(Records shown)

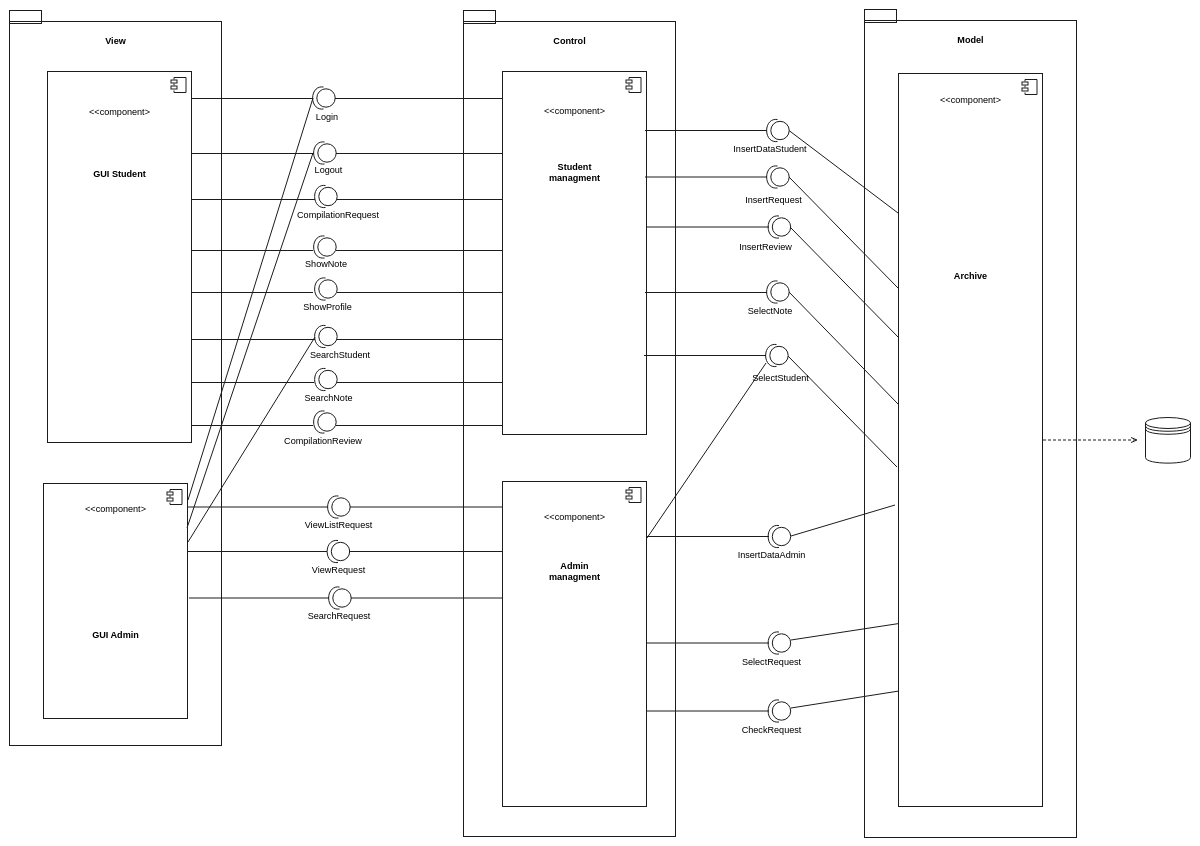
<!DOCTYPE html>
<html lang="en">
<head>
<meta charset="utf-8">
<title>Component diagram: View, Control, Model</title>
<style>
:root { --paper: #fff; --ink: #000; --line: #1c1c1c; }
* { box-sizing: border-box; margin: 0; }
body { width: 1200px; height: 846px; overflow: hidden; background: var(--paper); }
.diagram { position: relative; width: 1200px; height: 846px; overflow: hidden; color: var(--ink); font: 9.1px/11px "Liberation Sans", Arial, sans-serif; }
.package, .component { position: absolute; left: var(--x); top: var(--y); width: var(--w); height: var(--h); border: 1px solid var(--line); background: var(--paper); }
.package::before { content: ""; position: absolute; left: -1px; top: -12px; width: 31px; height: 12px; border: 1px solid var(--line); }
.package > h2 { font-size: inherit; text-align: center; padding-top: 14px; }
.component { text-align: center; }
.component p, .component h3 { position: absolute; left: 0; width: 100%; font-size: inherit; }
.component p { top: var(--kind); }
.component h3 { top: var(--name); }
.component svg { position: absolute; right: 4px; top: 4px; width: 17px; height: 17px; }
.wires { position: absolute; left: 0; top: 0; }
svg { fill: none; stroke: var(--line); stroke-width: 1; }
.interface { position: absolute; left: var(--x); top: var(--y); transform: translate(-50%, -50%); white-space: nowrap; }
</style>
</head>
<body>
<main class="diagram">
  <svg width="0" height="0" style="position:absolute" aria-hidden="true">
    <defs>
      <symbol id="component-icon" viewBox="0 0 17 17">
        <path d="M4 3.5V1.5H16V16.5H4V14.5M4 7.5V9.5"/>
        <rect x="1" y="4" width="6" height="3"/>
        <rect x="1" y="10" width="6" height="3"/>
      </symbol>
      <g id="socket">
        <circle r="9.2"/>
        <path d="M-2.5 -11C-17 -13 -17 13 -2.5 11"/>
      </g>
    </defs>
  </svg>

  <section class="package" style="--x:9px;--y:21px;--w:213px;--h:725px"><h2>View</h2></section>
  <section class="package" style="--x:463px;--y:21px;--w:213px;--h:816px"><h2>Control</h2></section>
  <section class="package" style="--x:864px;--y:20px;--w:213px;--h:818px"><h2>Model</h2></section>

  <article class="component" style="--x:47px;--y:71px;--w:145px;--h:372px;--kind:35px;--name:97px">
    <svg><use href="#component-icon"/></svg><p>&lt;&lt;component&gt;</p><h3>GUI Student</h3>
  </article>
  <article class="component" style="--x:43px;--y:483px;--w:145px;--h:236px;--kind:20px;--name:146px">
    <svg><use href="#component-icon"/></svg><p>&lt;&lt;component&gt;</p><h3>GUI Admin</h3>
  </article>
  <article class="component" style="--x:502px;--y:71px;--w:145px;--h:364px;--kind:34px;--name:90px">
    <svg><use href="#component-icon"/></svg><p>&lt;&lt;component&gt;</p><h3>Student<br>managment</h3>
  </article>
  <article class="component" style="--x:502px;--y:481px;--w:145px;--h:326px;--kind:30px;--name:79px">
    <svg><use href="#component-icon"/></svg><p>&lt;&lt;component&gt;</p><h3>Admin<br>managment</h3>
  </article>
  <article class="component" style="--x:898px;--y:73px;--w:145px;--h:734px;--kind:21px;--name:197px">
    <svg><use href="#component-icon"/></svg><p>&lt;&lt;component&gt;</p><h3>Archive</h3>
  </article>

  <svg class="wires" width="1200" height="846" viewBox="0 0 1200 846" aria-hidden="true">
    <g id="view-to-control">
      <path d="M191 98.5H313M335 98.5H502"/>
      <path d="M191 153.5H314M336 153.5H503"/>
      <path d="M192 199.5H315M337 199.5H503"/>
      <path d="M191 250.5H313M336 250.5H502"/>
      <path d="M192 292.5H313M337 292.5H503"/>
      <path d="M192 339.5H315M337 339.5H503"/>
      <path d="M192 382.5H314M337 382.5H503"/>
      <path d="M191 425.5H313M336 425.5H502"/>
      <path d="M188 507H328M350 507H503"/>
      <path d="M188 551.5H327M349 551.5H503"/>
      <path d="M189 598H329M351 598H503"/>
    </g>
    <g id="admin-links">
      <path d="M188 500L313 98"/>
      <path d="M187 528L313 153"/>
      <path d="M188 542L315 337"/>
      <path d="M647 538L766 363"/>
    </g>
    <g id="control-to-model">
      <path d="M645 130.5H767M789 130.5L898 213"/>
      <path d="M645 177H767M789 177L898 288"/>
      <path d="M647 227H769M790 227L899 338"/>
      <path d="M645 292.5H767M789 292L898 404"/>
      <path d="M644 355.5H766M788 356L897 467"/>
      <path d="M647 536.5H769M791 536L895 505"/>
      <path d="M647 643H769M791 640L899 623.5"/>
      <path d="M647 711H769M791 708L899 691"/>
    </g>
    <g id="sockets">
      <use href="#socket" x="326" y="98"/>
      <use href="#socket" x="327" y="153"/>
      <use href="#socket" x="328" y="196.5"/>
      <use href="#socket" x="327" y="247"/>
      <use href="#socket" x="328" y="289"/>
      <use href="#socket" x="328" y="336.5"/>
      <use href="#socket" x="328" y="379.5"/>
      <use href="#socket" x="327" y="422"/>
      <use href="#socket" x="341" y="507"/>
      <use href="#socket" x="340.5" y="551.5"/>
      <use href="#socket" x="342" y="598"/>
      <use href="#socket" x="780" y="130.5"/>
      <use href="#socket" x="780" y="177"/>
      <use href="#socket" x="781.5" y="227"/>
      <use href="#socket" x="780" y="292"/>
      <use href="#socket" x="779" y="355.5"/>
      <use href="#socket" x="781.5" y="536.5"/>
      <use href="#socket" x="781.5" y="643"/>
      <use href="#socket" x="781.5" y="711"/>
    </g>
    <g id="database">
      <path d="M1043 440H1136" stroke-dasharray="3 2"/>
      <path d="M1131 437.5L1137 440L1131 442.5"/>
      <ellipse cx="1168" cy="423" rx="22.5" ry="5.5"/>
      <path d="M1145.5 423V457.5C1145.5 465 1190.5 465 1190.5 457.5V423"/>
      <path d="M1145.5 426C1145.5 433 1190.5 433 1190.5 426M1145.5 429C1145.5 436 1190.5 436 1190.5 429"/>
    </g>
  </svg>

  <span class="interface" style="--x:327px;--y:117px">Login</span>
  <span class="interface" style="--x:328.5px;--y:170px">Logout</span>
  <span class="interface" style="--x:338px;--y:215px">CompilationRequest</span>
  <span class="interface" style="--x:326px;--y:264px">ShowNote</span>
  <span class="interface" style="--x:327.5px;--y:307px">ShowProfile</span>
  <span class="interface" style="--x:340px;--y:355px">SearchStudent</span>
  <span class="interface" style="--x:328.5px;--y:398px">SearchNote</span>
  <span class="interface" style="--x:323px;--y:441px">CompilationReview</span>
  <span class="interface" style="--x:338.5px;--y:525px">ViewListRequest</span>
  <span class="interface" style="--x:338.5px;--y:570px">ViewRequest</span>
  <span class="interface" style="--x:339px;--y:616px">SearchRequest</span>
  <span class="interface" style="--x:770px;--y:149px">InsertDataStudent</span>
  <span class="interface" style="--x:773.5px;--y:200px">InsertRequest</span>
  <span class="interface" style="--x:765.5px;--y:247px">InsertReview</span>
  <span class="interface" style="--x:770px;--y:311px">SelectNote</span>
  <span class="interface" style="--x:780.5px;--y:378px">SelectStudent</span>
  <span class="interface" style="--x:771.5px;--y:555px">InsertDataAdmin</span>
  <span class="interface" style="--x:771.5px;--y:662px">SelectRequest</span>
  <span class="interface" style="--x:771.5px;--y:730px">CheckRequest</span>
</main>
</body>
</html>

(End Records shown)

Task objective
Once the pictures are set aside, write out each record exactly.

Answer box
<!DOCTYPE html>
<html lang="en">
<head>
<meta charset="utf-8">
<title>Component diagram: View, Control, Model</title>
<style>
:root { --paper: #fff; --ink: #000; --line: #1c1c1c; }
* { box-sizing: border-box; margin: 0; }
body { width: 1200px; height: 846px; overflow: hidden; background: var(--paper); }
.diagram { position: relative; width: 1200px; height: 846px; overflow: hidden; color: var(--ink); font: 9.1px/11px "Liberation Sans", Arial, sans-serif; }
.package, .component { position: absolute; left: var(--x); top: var(--y); width: var(--w); height: var(--h); border: 1px solid var(--line); background: var(--paper); }
.package::before { content: ""; position: absolute; left: -1px; top: -12px; width: 31px; height: 12px; border: 1px solid var(--line); }
.package > h2 { font-size: inherit; text-align: center; padding-top: 14px; }
.component { text-align: center; }
.component p, .component h3 { position: absolute; left: 0; width: 100%; font-size: inherit; }
.component p { top: var(--kind); }
.component h3 { top: var(--name); }
.component svg { position: absolute; right: 4px; top: 4px; width: 17px; height: 17px; }
.wires { position: absolute; left: 0; top: 0; }
svg { fill: none; stroke: var(--line); stroke-width: 1; }
.interface { position: absolute; left: var(--x); top: var(--y); transform: translate(-50%, -50%); white-space: nowrap; }
</style>
</head>
<body>
<main class="diagram">
  <svg width="0" height="0" style="position:absolute" aria-hidden="true">
    <defs>
      <symbol id="component-icon" viewBox="0 0 17 17">
        <path d="M4 3.5V1.5H16V16.5H4V14.5M4 7.5V9.5"/>
        <rect x="1" y="4" width="6" height="3"/>
        <rect x="1" y="10" width="6" height="3"/>
      </symbol>
      <g id="socket">
        <circle r="9.2"/>
        <path d="M-2.5 -11C-17 -13 -17 13 -2.5 11"/>
      </g>
    </defs>
  </svg>

  <section class="package" style="--x:9px;--y:21px;--w:213px;--h:725px"><h2>View</h2></section>
  <section class="package" style="--x:463px;--y:21px;--w:213px;--h:816px"><h2>Control</h2></section>
  <section class="package" style="--x:864px;--y:20px;--w:213px;--h:818px"><h2>Model</h2></section>

  <article class="component" style="--x:47px;--y:71px;--w:145px;--h:372px;--kind:35px;--name:97px">
    <svg><use href="#component-icon"/></svg><p>&lt;&lt;component&gt;</p><h3>GUI Student</h3>
  </article>
  <article class="component" style="--x:43px;--y:483px;--w:145px;--h:236px;--kind:20px;--name:146px">
    <svg><use href="#component-icon"/></svg><p>&lt;&lt;component&gt;</p><h3>GUI Admin</h3>
  </article>
  <article class="component" style="--x:502px;--y:71px;--w:145px;--h:364px;--kind:34px;--name:90px">
    <svg><use href="#component-icon"/></svg><p>&lt;&lt;component&gt;</p><h3>Student<br>managment</h3>
  </article>
  <article class="component" style="--x:502px;--y:481px;--w:145px;--h:326px;--kind:30px;--name:79px">
    <svg><use href="#component-icon"/></svg><p>&lt;&lt;component&gt;</p><h3>Admin<br>managment</h3>
  </article>
  <article class="component" style="--x:898px;--y:73px;--w:145px;--h:734px;--kind:21px;--name:197px">
    <svg><use href="#component-icon"/></svg><p>&lt;&lt;component&gt;</p><h3>Archive</h3>
  </article>

  <svg class="wires" width="1200" height="846" viewBox="0 0 1200 846" aria-hidden="true">
    <g id="view-to-control">
      <path d="M191 98.5H313M335 98.5H502"/>
      <path d="M191 153.5H314M336 153.5H503"/>
      <path d="M192 199.5H315M337 199.5H503"/>
      <path d="M191 250.5H313M336 250.5H502"/>
      <path d="M192 292.5H313M337 292.5H503"/>
      <path d="M192 339.5H315M337 339.5H503"/>
      <path d="M192 382.5H314M337 382.5H503"/>
      <path d="M191 425.5H313M336 425.5H502"/>
      <path d="M188 507H328M350 507H503"/>
      <path d="M188 551.5H327M349 551.5H503"/>
      <path d="M189 598H329M351 598H503"/>
    </g>
    <g id="admin-links">
      <path d="M188 500L313 98"/>
      <path d="M187 528L313 153"/>
      <path d="M188 542L315 337"/>
      <path d="M647 538L766 363"/>
    </g>
    <g id="control-to-model">
      <path d="M645 130.5H767M789 130.5L898 213"/>
      <path d="M645 177H767M789 177L898 288"/>
      <path d="M647 227H769M790 227L899 338"/>
      <path d="M645 292.5H767M789 292L898 404"/>
      <path d="M644 355.5H766M788 356L897 467"/>
      <path d="M647 536.5H769M791 536L895 505"/>
      <path d="M647 643H769M791 640L899 623.5"/>
      <path d="M647 711H769M791 708L899 691"/>
    </g>
    <g id="sockets">
      <use href="#socket" x="326" y="98"/>
      <use href="#socket" x="327" y="153"/>
      <use href="#socket" x="328" y="196.5"/>
      <use href="#socket" x="327" y="247"/>
      <use href="#socket" x="328" y="289"/>
      <use href="#socket" x="328" y="336.5"/>
      <use href="#socket" x="328" y="379.5"/>
      <use href="#socket" x="327" y="422"/>
      <use href="#socket" x="341" y="507"/>
      <use href="#socket" x="340.5" y="551.5"/>
      <use href="#socket" x="342" y="598"/>
      <use href="#socket" x="780" y="130.5"/>
      <use href="#socket" x="780" y="177"/>
      <use href="#socket" x="781.5" y="227"/>
      <use href="#socket" x="780" y="292"/>
      <use href="#socket" x="779" y="355.5"/>
      <use href="#socket" x="781.5" y="536.5"/>
      <use href="#socket" x="781.5" y="643"/>
      <use href="#socket" x="781.5" y="711"/>
    </g>
    <g id="database">
      <path d="M1043 440H1136" stroke-dasharray="3 2"/>
      <path d="M1131 437.5L1137 440L1131 442.5"/>
      <ellipse cx="1168" cy="423" rx="22.5" ry="5.5"/>
      <path d="M1145.5 423V457.5C1145.5 465 1190.5 465 1190.5 457.5V423"/>
      <path d="M1145.5 426C1145.5 433 1190.5 433 1190.5 426M1145.5 429C1145.5 436 1190.5 436 1190.5 429"/>
    </g>
  </svg>

  <span class="interface" style="--x:327px;--y:117px">Login</span>
  <span class="interface" style="--x:328.5px;--y:170px">Logout</span>
  <span class="interface" style="--x:338px;--y:215px">CompilationRequest</span>
  <span class="interface" style="--x:326px;--y:264px">ShowNote</span>
  <span class="interface" style="--x:327.5px;--y:307px">ShowProfile</span>
  <span class="interface" style="--x:340px;--y:355px">SearchStudent</span>
  <span class="interface" style="--x:328.5px;--y:398px">SearchNote</span>
  <span class="interface" style="--x:323px;--y:441px">CompilationReview</span>
  <span class="interface" style="--x:338.5px;--y:525px">ViewListRequest</span>
  <span class="interface" style="--x:338.5px;--y:570px">ViewRequest</span>
  <span class="interface" style="--x:339px;--y:616px">SearchRequest</span>
  <span class="interface" style="--x:770px;--y:149px">InsertDataStudent</span>
  <span class="interface" style="--x:773.5px;--y:200px">InsertRequest</span>
  <span class="interface" style="--x:765.5px;--y:247px">InsertReview</span>
  <span class="interface" style="--x:770px;--y:311px">SelectNote</span>
  <span class="interface" style="--x:780.5px;--y:378px">SelectStudent</span>
  <span class="interface" style="--x:771.5px;--y:555px">InsertDataAdmin</span>
  <span class="interface" style="--x:771.5px;--y:662px">SelectRequest</span>
  <span class="interface" style="--x:771.5px;--y:730px">CheckRequest</span>
</main>
</body>
</html>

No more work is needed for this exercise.